  • User: Someone who uses an object, including software and hardware.

Lesson 2: Understanding Your User

  • Usability: How easy, efficient, and satisfying it is to use a human-made object or device (including software).

Lesson 4: User Interfaces

  • Prototype: A first or early model of a product that allows you to test assumptions before developing a final version.
  • User Interface: The visual elements of an program through which a user controls or communications the application. Often abbreviated UI.

Lesson 10: Paper Prototypes

  • Prototype: A first or early model of a product that allows you to test assumptions before developing a final version.

Lesson 16: Improving and Iterating

  • Bug: Part of a program that does not work correctly.
  • Feature: An individual functional element of a software item, such as the ability to do something new, work across multiple platforms, or perform more efficiently

Unit 5 - Data and Society

Lesson 3: ASCII and Binary Representation

  • ASCII: American Standard Code for Information Interchange; the universally recognized raw text format that any computer can understand
  • Binary: A way of representing information using only two options.
  • Bit: A contraction of "Binary Digit"; the single unit of information in a computer, typically represented as a 0 or 1

Lesson 4: Representing Images

  • Pixel: short for "picture element", the fundamental unit of a digital image, typically a tiny square or dot that contains a single point of color of a larger image.

Unit 6 - Physical Computing

Lesson 1: Innovations in Computing

  • Innovation: A new or improved idea, device, product, etc, or the development thereof

Lesson 8: For Loops

  • For Loop: Loops that have a predetermined beginning, end, and increment (step interval).

Lesson 9: Lists and For Loops

  • For Loop: Loops that have a predetermined beginning, end, and increment (step interval).
  • List: A generic term for a programming data structure that holds multiple items.

Lesson 13: Analog Input

  • Analog: Any continuously changing signal that is not restricted to finite set of values.

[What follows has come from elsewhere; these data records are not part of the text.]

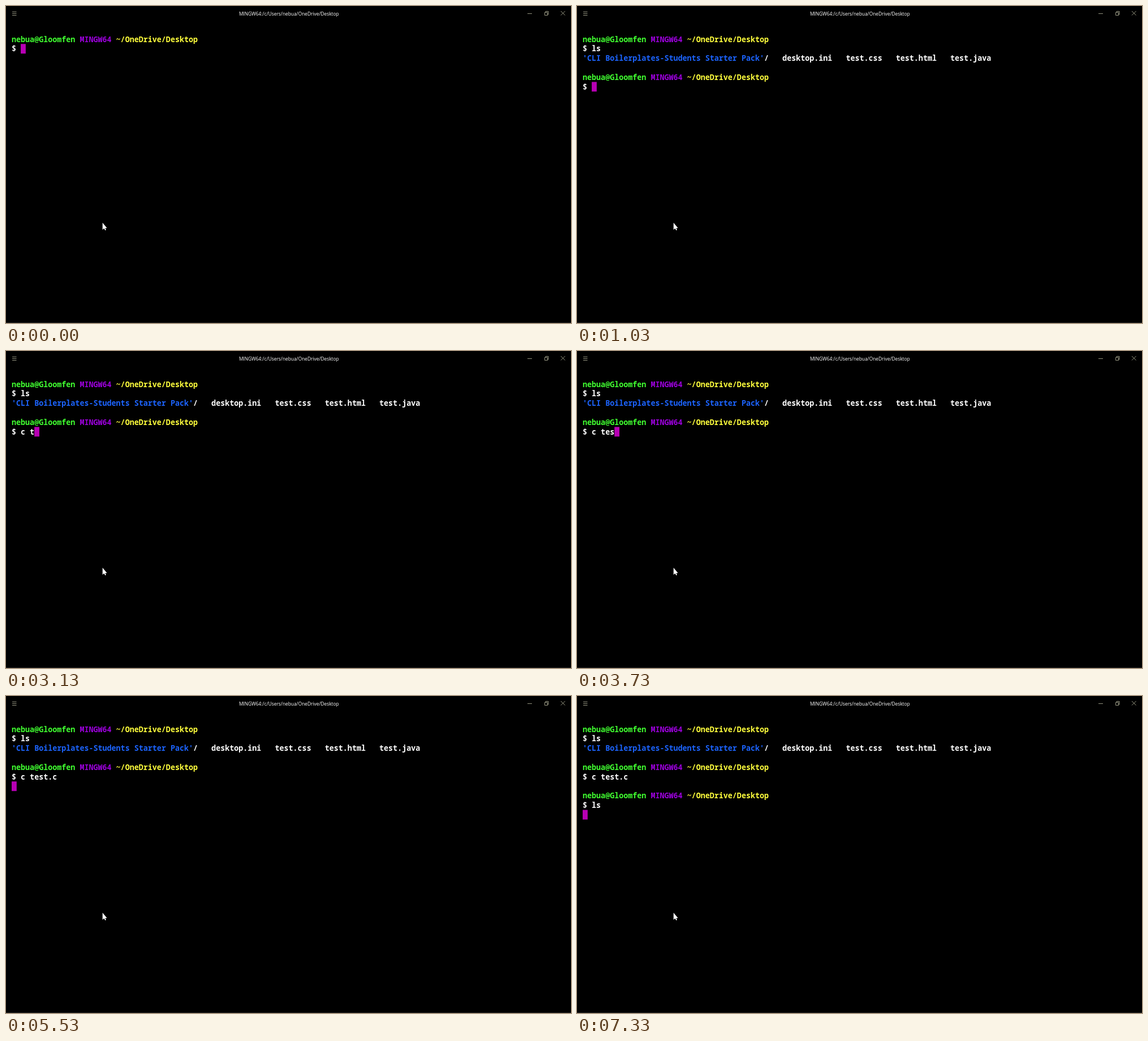
These frames come from a looping animation (999 px wide and 561 px high, 8 s). An HTML page:

```html
<!DOCTYPE html>
<html lang="en">
<head>
<meta charset="utf-8">
<title>Terminal</title>
<style>
  html, body { margin: 0; width: 100%; height: 100%; overflow: hidden; background: #000; }
  svg { display: block; width: 999px; height: 561px; }
  text { white-space: pre; fill: #fff; }
  #lines text { font: 600 13.383px "Noto Sans Mono", "DejaVu Sans Mono", monospace; }
  #title { font: 500 8.36px "Open Sans", "Noto Sans", sans-serif; text-anchor: middle; }
  .icon { fill: none; stroke: #92927e; stroke-width: 1; }
</style>
</head>
<body>
<svg viewBox="0 0 999 561">
  <rect width="999" height="561"/>
  <path class="icon" d="M11 10.5h7.5M11 13.5h7.5M11 16.5h7.5"/>
  <text id="title" x="500.3" y="17">MINGW64:/c/Users/nebua/OneDrive/Desktop</text>
  <path class="icon" d="M922 13.5h8"/>
  <path class="icon" d="M952.5 11.5h5v5h-5zM954 11v-1.5h5v5.500h-1.500"/>
  <path class="icon" stroke="#aaa" d="M981 9l7.500 7.500M988.500 9l-7.500 7.500"/>
  <g id="lines"></g>
  <rect id="cursor" width="8.8" height="17" fill="#b800b4"/>
  <path fill="#fff" d="M170.700 383.500v12.600l2.800-2.500 1.700 3.500 1.800-.8-1.600-3.400h3.200z"/>
  <path stroke="#222" d="M0 560.500h999"/>
</svg>
<script>
const LOOP = 8000, LEFT = 10, TOP = 50.4, CHAR = 8.03, ROW = 16.8, BASELINE = 13.2;
const GREEN = '#40ff30', PURPLE = '#9c00dc', YELLOW = '#ffff3c', BLUE = '#1c64ff', WHITE = '#fff';

const PROMPT = [[GREEN, 'nebua@Gloomfen '], [PURPLE, 'MINGW64 '], [YELLOW, '~/OneDrive/Desktop']];
const LISTING = [
  [BLUE, "'CLI Boilerplates-Students Starter Pack'"],
  [WHITE, '/   desktop.ini   test.css   test.html   test.java']
];

// Each row: spans, time shown, and the times its typed characters appear.
const rows = [
  { row: 0, at: 0, spans: PROMPT },
  { row: 1, at: 0, typed: 'ls', keys: [30, 230] },
  { row: 2, at: 500, spans: LISTING },
  { row: 4, at: 730, spans: PROMPT },
  { row: 5, at: 730, typed: 'c test.c', keys: [1570, 1830, 3130, 3370, 3730, 3900, 4930, 5370] },
  { row: 7, at: 6300, spans: PROMPT },
  { row: 8, at: 6330, typed: 'ls', keys: [7070, 7270] }
];

// After Enter the cursor waits at the start of a fresh row.
const waits = [
  { from: 290, to: 500, row: 2 },
  { from: 500, to: 730, row: 3 },
  { from: 5500, to: 6330, row: 6 },
  { from: 7330, to: LOOP, row: 9 }
];

const make = (name, parent, attrs = {}) => {
  const node = document.createElementNS('http://www.w3.org/2000/svg', name);
  for (const key in attrs) node.setAttribute(key, attrs[key]);
  return parent.appendChild(node);
};

const cursor = document.getElementById('cursor');
const lines = document.getElementById('lines');

for (const line of rows) {
  line.node = make('text', lines, { x: LEFT, y: TOP + line.row * ROW + BASELINE });
  for (const [color, text] of line.spans || []) {
    make('tspan', line.node, { style: `fill:${color}` }).textContent = text;
  }
}

function render(t) {
  let place = { row: 0, col: 0 };
  for (const line of rows) {
    const shown = t >= line.at;
    line.node.setAttribute('visibility', shown ? 'visible' : 'hidden');
    if (!shown || !line.keys) continue;
    const count = line.keys.filter(key => t >= key).length;
    line.node.textContent = '$ ' + line.typed.slice(0, count);
    place = { row: line.row, col: 2 + count };
  }
  const wait = waits.find(w => t >= w.from && t < w.to);
  if (wait) place = { row: wait.row, col: 0 };
  cursor.setAttribute('x', LEFT + place.col * CHAR);
  cursor.setAttribute('y', TOP + place.row * ROW);
}

const start = performance.now();
function frame() {
  render((performance.now() - start) % LOOP);
  requestAnimationFrame(frame);
}
frame();
</script>
</body>
</html>
```
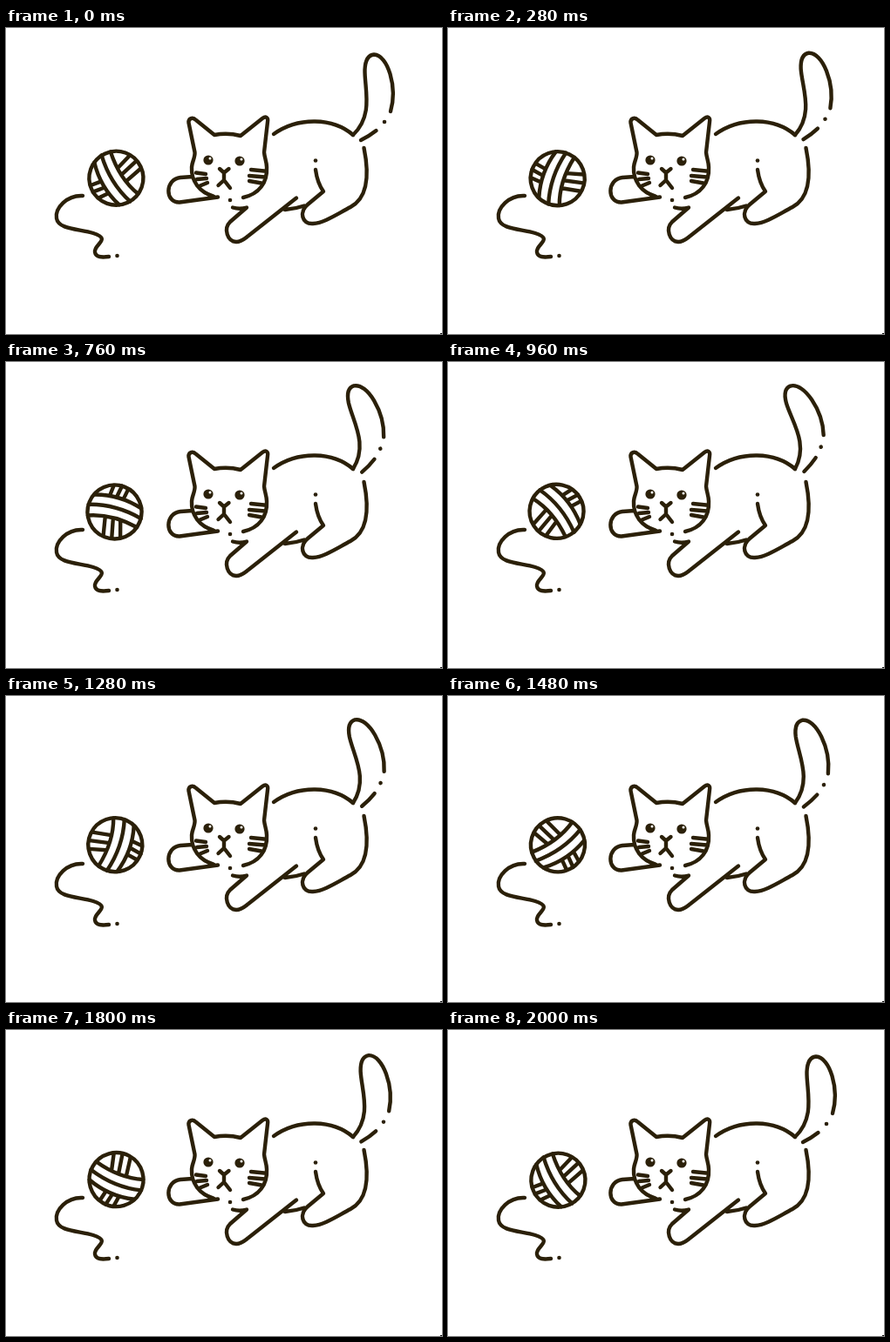
An HTML page with a canvas for the animation above (2040 ms loop, 500 px wide and 352 px high).

```html
<!DOCTYPE html>
<html lang="en">
<head>
<meta charset="utf-8">
<title>Cat and yarn</title>
<style>
html, body { margin: 0; width: 100%; height: 100%; overflow: hidden; background: #fff; }
canvas { display: block; }
</style>
</head>
<body>
<canvas id="stage" width="500" height="352"></canvas>
<script>
const ctx = document.getElementById('stage').getContext('2d');
const INK = '#2b2009';
const LOOP = 2040, STEP = 40, TURN = 2000;
const RAD = Math.PI / 180;

const cat = new Path2D([
  // head and ears
  'M238 193.5C222 189 212 176 213 160C213.3 154 217 149 216.5 143L209.5 109C209 104 214 102 218 106L239 123Q254 120 269 124L294 104C298 101 301 103 300 108L296 143C296.500 149 299 154 299 160C300 178 290 191 272 195',
  // nose and mouth
  'M245 162L250 166.500L255.500 162M250 166.500V175L243.500 181M250 175L257 184',
  // whiskers
  'M218 166.500L229 168M219 174L230 173M222.500 181.500L231 178',
  'M281 163L296 164.500M279 170L297 171.500M279 176L293 178.500',
  // front legs
  'M214 171L200 172C182 174 182 201 199 200.500L243 194.500',
  'M260 206.500Q268 209 276 206.500L257 223C249 231 254 245.500 264 246C270 246 274 242 278 239L333 195.500',
  // belly, hind leg, back
  'M320 209Q332 208 342 204.500',
  'M355 163Q357 178 364 188L346 203C336 211 339 226 352 225C365 224 378 215 395 206C412 197 418 175 410.500 138',
  'M307 122C335 102 375 103 398 123'
].join(''));

const thread = new Path2D('M88 193C70 192 56 207 58 219C60 232 85 231 100 236C122 243 100 249 102 258C103 264 110 264 118 263');

const tail = new Path2D('M398 123C422 100 411 70 411.500 48C412 37 416 31 422 30.500C438 31 449 68 441 96M424.500 118Q417 124 407 129');

const yarn = new Path2D([
  'M-30 -7Q2 -3 27 -15',
  'M-31 4Q2 9 31 -3',
  'M-27 15Q2 21 29 10',
  'M-17 -25L-10 -7M-8 -29L-1 -7M2 -30L8 -9',
  'M-4 17L-5 30M4 17.500L3 31M12 17L12 28'
].join(''));

function disc(x, y, r, color = INK) {
  ctx.fillStyle = color;
  ctx.beginPath();
  ctx.arc(x, y, r, 0, 2 * Math.PI);
  ctx.fill();
}

function eye(x, y) {
  disc(x, y, 5.6);
  disc(x + 2, y - 2, 1.5, '#fff');
}

function drawTail(t) {
  const swing = 1 - Math.abs(t / (TURN / 2) - 1);
  ctx.save();
  ctx.translate(398, 123);
  ctx.rotate(-18.5 * RAD * swing);
  ctx.translate(-398, -123);
  ctx.stroke(tail);
  disc(434, 108, 2.3);
  ctx.restore();
}

function drawBall(t) {
  const spin = 2 * Math.PI * t / TURN;
  ctx.save();
  // the ball turns slightly off its centre
  ctx.translate(125.5, 172.2);
  ctx.rotate(spin);
  ctx.translate(0.9, 0.5);
  ctx.rotate(64.8 * RAD);
  ctx.stroke(yarn);
  ctx.beginPath();
  ctx.arc(0, 0, 31, 0, 2 * Math.PI);
  ctx.stroke();
  ctx.restore();
}

function draw(t) {
  ctx.fillStyle = '#fff';
  ctx.fillRect(0, 0, 500, 352);
  ctx.strokeStyle = INK;
  ctx.lineWidth = 4.4;
  ctx.lineCap = ctx.lineJoin = 'round';

  ctx.stroke(cat);
  ctx.stroke(thread);
  disc(127.5, 262, 2.3);
  disc(257, 198, 2.3);
  disc(355, 152.5, 2.3);
  eye(232, 152);
  eye(268, 153);
  drawTail(t);
  drawBall(t);

  ctx.fillStyle = '#000';
  ctx.fillRect(498, 351, 2, 1);
}

const start = performance.now();
function frame() {
  const t = Math.max(0, performance.now() - start) % LOOP;
  draw(Math.floor(t / STEP) * STEP);
  requestAnimationFrame(frame);
}
frame();
</script>
</body>
</html>
```
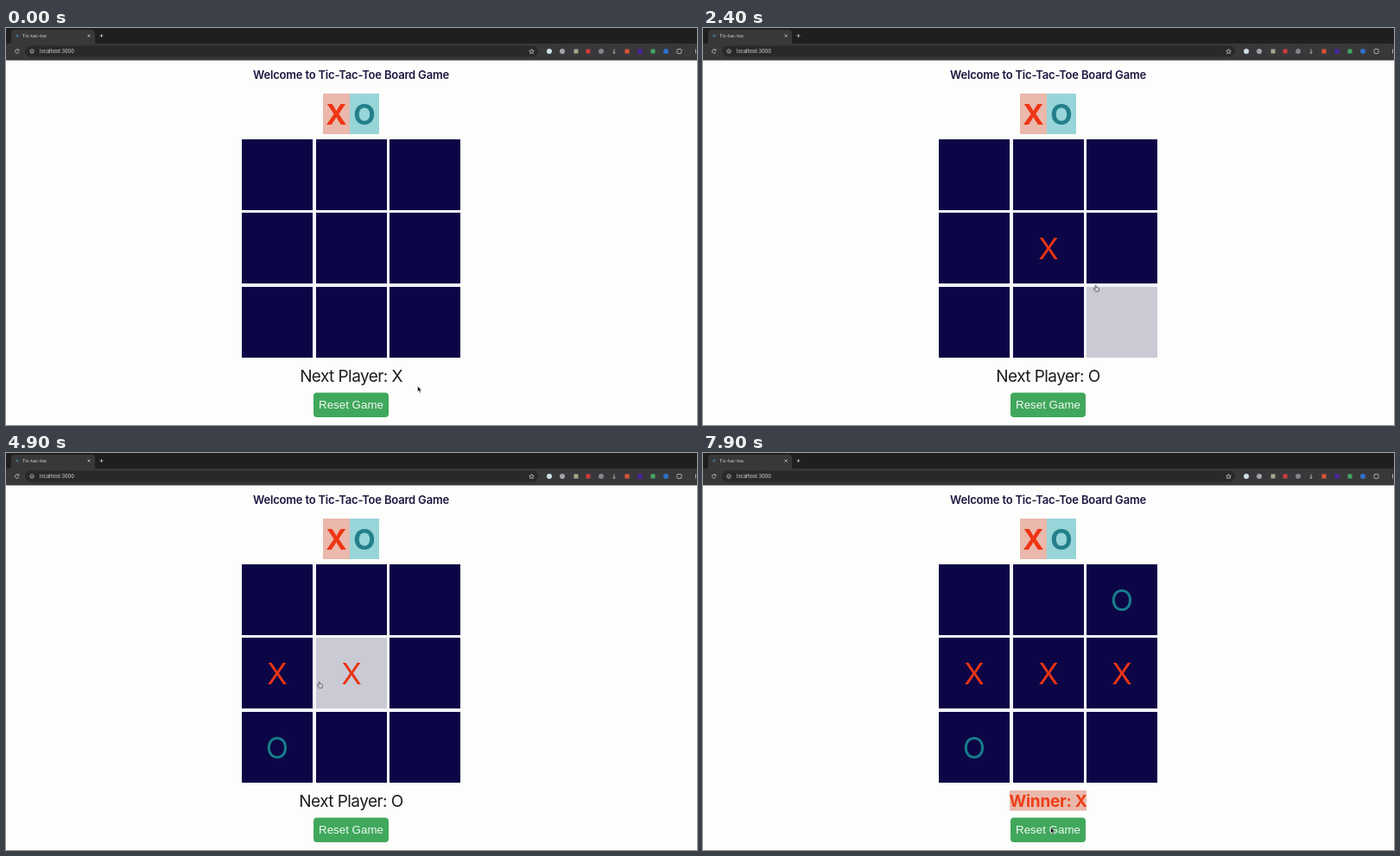
Write an HTML page that moves like this. It is 800 px wide and 460 px high and loops after 8 s.

```html
<!DOCTYPE html>
<html lang="en">
<head>
<meta charset="utf-8">
<title>Tic-tac-toe</title>
<style>
  html, body { margin: 0; width: 100%; height: 100%; overflow: hidden; background: #fdfdfc; }
  svg { display: block; width: 800px; height: 460px; font-family: Inter, "Open Sans", sans-serif; }
  text { text-anchor: middle; }
  .tiny { text-anchor: start; font-weight: 500; fill: #c6c6c8; }
  .title { font-size: 13px; font-weight: 600; letter-spacing: -.015em; fill: #1b1740; }
  .badge { font-size: 33px; font-weight: 700; }
  .mark { font-size: 34.5px; }
  .status { font-size: 19px; letter-spacing: -.03em; fill: #1c1c20; }
  .winner { font-weight: 700; letter-spacing: -.015em; fill: #ee3f18; }
  .reset { font: 13.333px "Liberation Sans", Arial, sans-serif; fill: #f2f8f4; }
</style>
</head>
<body>
<svg id="stage" viewBox="0 0 800 460">
  <rect width="800" height="460" fill="#fdfdfc"/>
  <rect width="800" height="18" fill="#1f1f20"/>
  <rect y="18" width="800" height="19.5" fill="#38383b"/>
  <path d="M4 18q2 0 2-3V6q0-4 4-4H99q4 0 4 4v9q0 3 2 3z" fill="#38383b"/>
  <rect x="22" y="20.5" width="594" height="13" rx="6.5" fill="#29292b"/>
  <circle cx="13" cy="9" r="1.8" fill="#3c6a78"/>
  <text class="tiny" x="19" y="11" font-size="5.2">Tic-tac-toe</text>
  <text class="tiny" x="39" y="29" font-size="5.5">localhost:3000</text>
  <g fill="none" stroke="#c6c6c8" stroke-width=".8">
    <path d="M94.5 7.5l3 3m0-3l-3 3M108.5 9h4m-2-2v4"/>
    <path d="M14.6 25.8a2.2 2.2 0 1 0 .2 2M14.8 24.5v1.6h-1.6"/>
    <circle cx="30" cy="27" r="2.2"/>
    <path d="M30 26.5v1.5"/>
    <path d="M608.5 24.4l.8 1.9 2 .1-1.5 1.3.5 2-1.8-1.1-1.8 1.1.5-2-1.5-1.3 2-.1z"/>
    <path d="M704 24.5v5m-1.5-1.5l1.5 1.5 1.5-1.5"/>
    <rect x="777" y="24.5" width="5" height="5" rx="1"/>
    <path d="M798.5 24.5v5"/>
  </g>
  <g id="icons"></g>

  <text class="title" x="399.5" y="59">Welcome to Tic-Tac-Toe Board Game</text>
  <rect x="367" y="76" width="31" height="47" fill="#eab8ac"/>
  <rect x="398" y="76" width="34" height="47" fill="#98d5d8"/>
  <text class="badge" x="382.5" y="112" fill="#ee3514">X</text>
  <text class="badge" x="415" y="112" fill="#23808a">O</text>
  <g id="board"></g>
  <rect id="glow" x="355" y="391" width="89" height="23.5" fill="#eab8ac"/>
  <text id="status" class="status" x="399.5" y="410"></text>
  <rect x="356" y="422.5" width="87" height="28.5" rx="4" fill="#40a85c"/>
  <text class="reset" x="399.5" y="441.3">Reset Game</text>
  <path id="arrow" d="M-1.5 -4v6.5l1.5-1.4 1.2 2.6 1.2-.6-1.2-2.4h2.1z" fill="#111" stroke="#eee" stroke-width=".5"/>
  <path id="hand" d="M-1 -3.5q.9-.6 1.300.4l.4 1.700 2 .5q1 .3.8 1.400l-.5 2.700h-3.600l-2-2.600q-.2-1 .9-.6l.8.5z" fill="#dcdce2" stroke="#44444c" stroke-width=".8"/>
</svg>
<script>
const LOOP = 8000, STEP = 100;
const LEFT = 273.4, TOP = 128.8, SIZE = 82, PITCH = 85.4;
const DARK = '#0d0646', HOVER = '#cacad5';
const INK = { X: '#e93514', O: '#167c8a' };

// time, x, y
const path = [
  [0, 478, 419], [500, 472, 412], [1000, 438, 362], [1400, 417, 315],
  [1700, 407, 268], [2000, 408, 262], [2400, 455, 302], [2800, 400, 330],
  [3100, 334, 342], [3500, 330, 338], [4100, 329, 221], [4300, 327, 242],
  [4600, 330, 258], [4900, 363, 269], [5400, 420, 262], [6000, 459, 199],
  [6300, 474, 180], [6500, 476, 184], [6900, 478, 250], [7200, 474, 258],
  [7600, 425, 410], [7900, 404, 438]
];

// time, cell, player
const moves = [[1900, 4, 'X'], [3300, 6, 'O'], [4400, 3, 'X'], [6400, 2, 'O'], [7100, 5, 'X']];

const $ = id => document.getElementById(id);
function add(parent, tag, attrs) {
  const el = document.createElementNS('http://www.w3.org/2000/svg', tag);
  for (const k in attrs) el.setAttribute(k, attrs[k]);
  return parent.appendChild(el);
}

// x, colour, round
const icons = [
  [629, '#cfe0e8', 1], [644, '#a4a4a8', 1], [660, '#a9a58c', 0], [674, '#d23c38', 0],
  [689, '#85858a', 1], [719, '#dc5534', 0], [734, '#4c22a8', 0], [749, '#44a860', 0], [764, '#2f70c8', 1]
];
for (const [x, fill, round] of icons) {
  if (round) add($('icons'), 'circle', { cx: x, cy: 27, r: 3, fill });
  else add($('icons'), 'rect', { x: x - 2.5, y: 24.5, width: 5, height: 5, fill });
}

add($('board'), 'rect', { x: 273, y: 129, width: 253, height: 253, fill: '#f5f5fa' });
const cells = Array.from({ length: 9 }, (_, i) => {
  const x = Math.round(LEFT + i % 3 * PITCH);
  const y = Math.round(TOP + Math.floor(i / 3) * PITCH);
  const box = add($('board'), 'rect', { x, y, width: SIZE, height: SIZE });
  const mark = add($('board'), 'text', { class: 'mark', x: x + SIZE / 2, y: y + 53.5 });
  return { x, y, box, mark };
});

function cursorAt(t) {
  const i = path.findIndex(p => p[0] > t);
  if (i < 0) return path[path.length - 1].slice(1);
  const [t0, x0, y0] = path[i - 1], [t1, x1, y1] = path[i];
  const k = (t - t0) / (t1 - t0);
  return [x0 + (x1 - x0) * k, y0 + (y1 - y0) * k];
}

function draw(t) {
  const [x, y] = cursorAt(t);
  const done = moves.filter(m => m[0] <= t);
  let over = false;
  cells.forEach((c, i) => {
    const inside = x >= c.x && x <= c.x + SIZE && y - 1 >= c.y && y - 1 <= c.y + SIZE;
    const move = done.find(m => m[1] === i);
    over = over || inside;
    c.box.setAttribute('fill', inside ? HOVER : DARK);
    c.mark.textContent = move ? move[2] : '';
    if (move) c.mark.setAttribute('fill', INK[move[2]]);
  });
  const won = done.length === moves.length;
  $('status').textContent = won ? 'Winner: X' : 'Next Player: ' + 'XO'[done.length % 2];
  $('status').classList.toggle('winner', won);
  $('glow').style.display = won ? '' : 'none';
  for (const id of ['arrow', 'hand']) {
    $(id).setAttribute('transform', `translate(${x} ${y})`);
    $(id).style.display = (id === 'hand') === over ? '' : 'none';
  }
}

const start = performance.now();
function tick() {
  const t = (performance.now() - start) % LOOP;
  draw(Math.floor(t / STEP) * STEP);
  requestAnimationFrame(tick);
}
tick();
</script>
</body>
</html>
```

For example, the wave forms of spoken words are an analog signal.
  • Digital: Data or signals represented by a finite number of values. Analog signals (which can have infinite values) must be converted to digital in order to be computed with.